East Germany's Forgotten Bunkers New Research Sheds Light on Soviet Plans for World War III
German historians are divided over the significance of a massive Communist-era bunker in the former East Germany. Was it to be used as a command post in the event of a Soviet invasion of Western Europe? Researchers now believe Europe was closer to the nuclear abyss than was previously believed.
Riding in fully enclosed trucks, a military construction crew under the command of the East German National People's Army was driven to a remote woodlot near Kossa in the state of Saxony, which at the time was part of communist East Germany. They were not supposed to hear anything, see anything or say anything. They were only here to work.
First, the soldiers put up 6 kilometers (3.75 miles) of steel fencing and ran 6,000 volts of electricity through it. The men dug deep holes with excavators and poured concrete walls. Then the underground facility was fitted with electronic systems.
The secret fortress was completed in 1979. Located in the middle of a heath, the installation consisted of six separate bunkers that cannot be seen from the air, spread over an area of 75 hectares (185 acres), and built with blast-resistant steel doors and decontamination showers.
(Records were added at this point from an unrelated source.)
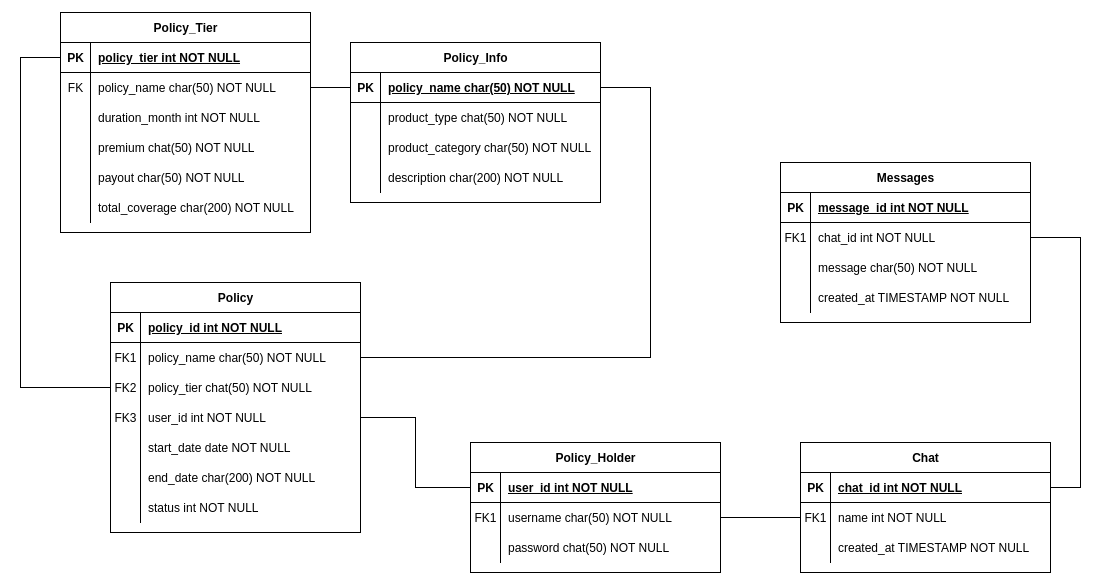
<!DOCTYPE html>
<html lang="en">
<head>
<meta charset="utf-8">
<title>Policy database schema</title>
<style>
:root { --ink: #000; --paper: #fff; --row: 30px; }
* { box-sizing: border-box; margin: 0; }
body { width: 1101px; height: 585px; overflow: hidden; background: var(--paper); }
.diagram {
  position: relative; width: 1101px; height: 585px; overflow: hidden;
  color: var(--ink); font: 12px/30px "Liberation Sans", Arial, sans-serif;
}
.relations { position: absolute; inset: 0; fill: none; stroke: var(--ink); shape-rendering: crispEdges; }
.entity {
  position: absolute; width: 251px; padding-bottom: 9px;
  border: 1px solid var(--ink); background: var(--paper);
}
.entity h2 {
  height: var(--row); border-bottom: 1px solid var(--ink);
  font: inherit; font-weight: 700; text-align: center;
}
.fields { padding: 0; list-style: none; }
.fields li { display: grid; grid-template-columns: 30px 1fr; height: var(--row); white-space: nowrap; }
.key { border-right: 1px solid var(--ink); text-align: center; }
.column { padding-left: 7px; }
.primary { border-bottom: 1px solid var(--ink); font-weight: 700; }
.primary .column { text-decoration: underline; }
#policy-tier { left: 60px; top: 12px; }
#policy-info { left: 350px; top: 42px; }
#messages { left: 780px; top: 162px; }
#policy { left: 110px; top: 282px; }
#policy-holder { left: 470px; top: 442px; }
#chat { left: 800px; top: 442px; }
</style>
</head>
<body>
<main class="diagram">
  <svg class="relations" width="1101" height="585" viewBox="0 0 1101 585" aria-hidden="true">
    <polyline points="61,57.5 20.5,57.5 20.5,387.5 111,387.5"/>
    <polyline points="310,87.5 351,87.5"/>
    <polyline points="600,87.5 650.5,87.5 650.5,357.5 360,357.5"/>
    <polyline points="360,417.5 415.5,417.5 415.5,487.5 471,487.5"/>
    <polyline points="720,517.5 801,517.5"/>
    <polyline points="1030,237.5 1080.5,237.5 1080.5,487.5 1050,487.5"/>
  </svg>

  <section class="entity" id="policy-tier">
    <h2>Policy_Tier</h2>
    <ul class="fields">
      <li class="primary"><span class="key">PK</span><span class="column">policy_tier int NOT NULL</span></li>
      <li><span class="key">FK</span><span class="column">policy_name char(50) NOT NULL</span></li>
      <li><span class="key"></span><span class="column">duration_month int NOT NULL</span></li>
      <li><span class="key"></span><span class="column">premium chat(50) NOT NULL</span></li>
      <li><span class="key"></span><span class="column">payout char(50) NOT NULL</span></li>
      <li><span class="key"></span><span class="column">total_coverage char(200) NOT NULL</span></li>
    </ul>
  </section>

  <section class="entity" id="policy-info">
    <h2>Policy_Info</h2>
    <ul class="fields">
      <li class="primary"><span class="key">PK</span><span class="column">policy_name char(50) NOT NULL</span></li>
      <li><span class="key"></span><span class="column">product_type chat(50) NOT NULL</span></li>
      <li><span class="key"></span><span class="column">product_category char(50) NOT NULL</span></li>
      <li><span class="key"></span><span class="column">description char(200) NOT NULL</span></li>
    </ul>
  </section>

  <section class="entity" id="messages">
    <h2>Messages</h2>
    <ul class="fields">
      <li class="primary"><span class="key">PK</span><span class="column">message_id int NOT NULL</span></li>
      <li><span class="key">FK1</span><span class="column">chat_id int NOT NULL</span></li>
      <li><span class="key"></span><span class="column">message char(50) NOT NULL</span></li>
      <li><span class="key"></span><span class="column">created_at TIMESTAMP NOT NULL</span></li>
    </ul>
  </section>

  <section class="entity" id="policy">
    <h2>Policy</h2>
    <ul class="fields">
      <li class="primary"><span class="key">PK</span><span class="column">policy_id int NOT NULL</span></li>
      <li><span class="key">FK1</span><span class="column">policy_name char(50) NOT NULL</span></li>
      <li><span class="key">FK2</span><span class="column">policy_tier chat(50) NOT NULL</span></li>
      <li><span class="key">FK3</span><span class="column">user_id int NOT NULL</span></li>
      <li><span class="key"></span><span class="column">start_date date NOT NULL</span></li>
      <li><span class="key"></span><span class="column">end_date char(200) NOT NULL</span></li>
      <li><span class="key"></span><span class="column">status int NOT NULL</span></li>
    </ul>
  </section>

  <section class="entity" id="policy-holder">
    <h2>Policy_Holder</h2>
    <ul class="fields">
      <li class="primary"><span class="key">PK</span><span class="column">user_id int NOT NULL</span></li>
      <li><span class="key">FK1</span><span class="column">username char(50) NOT NULL</span></li>
      <li><span class="key"></span><span class="column">password chat(50) NOT NULL</span></li>
    </ul>
  </section>

  <section class="entity" id="chat">
    <h2>Chat</h2>
    <ul class="fields">
      <li class="primary"><span class="key">PK</span><span class="column">chat_id int NOT NULL</span></li>
      <li><span class="key">FK1</span><span class="column">name int NOT NULL</span></li>
      <li><span class="key"></span><span class="column">created_at TIMESTAMP NOT NULL</span></li>
    </ul>
  </section>
</main>
</body>
</html>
Anyone interested in touring the premises today would be well advised to wear rubber boots. The road passes through thick pine forests and ends at a gate.
Olaf Strahlendorff, who is the director of the Kossa Military Museum, steps out of a camouflage-painted hut to greet the visitors. "Hi," he says. "This is where the Russians planned to conduct World War III."
Passing through gas-proof airlocks, the man descends a narrow staircase, walking past protective suits and rusty dosimeters. The air is heavy with the smell of musty plywood. Military trucks with satellite dishes are parked inside 40 meter (130 feet) long underground structures known as "vehicle tubes."
Until recently, the official line was that this unusual facility served as a shelter for the territorial command of the third military district of the National People's Army, which would have had some 90,000 troops under its command at a time of war.
Direct Lines to Moscow
But a number of historians now suspect that it served a different purpose. Torsten Diedrich, for instance, of the Potsdam-based Military History Research Institute, attributes a far greater role to the bunker -- which the German armed forces, the Bundeswehr, in a perhaps shortsighted move, sold to a taxidermist in South Africa in 1993. "Kossa was a command bunker for the Warsaw Pact," Diedrich says.
In the event of military hostilities, 350 officers and non-commissioned officers, along with a complete telecommunications team of 250 specialists, could have reported for duty in this prison-like stronghold, where they would have commanded an army of millions as it headed toward Western Europe.
Even today, there are telephones sitting in the dust of the bunker. Subterranean antenna arrays extend under the forest floor. The bunker had direct lines to Moscow. Using tropospheric radio stations, they would have been able to send messages even through large atomic flashes.
But would that have been enough for the final battle? Some experts remain skeptical. "I think it's a bit too small for a frontline command center," says Bundeswehr historian Heiner Bröckermann.
Behind the controversy lies a fundamental problem. Although Hollywood films often portray gruff Soviet marshals with their fingers poised atop a red button, no contemporary historian can say with any degree of certainty where the command posts for a nuclear war would have been located.
When the Soviets withdrew from the former East Germany, they left behind a large number of gutted defensive structures and contaminated military training grounds, but no one knows exactly what purpose these facilities served.
What is clear, however, is that in the event of a war, East German leader Erich Honecker would have taken refuge in Prenden, near Berlin, where the Politburo had set up a vast fortified bunker with a full kitchen and a bath. But what purpose were the other 1,200 bunkers in the GDR designed to serve?
These days treasure hunters armed with metal detectors occasionally poke around in the musty subterranean chambers. Some of the structures have collapsed or filled with water. Others have been turned into museums.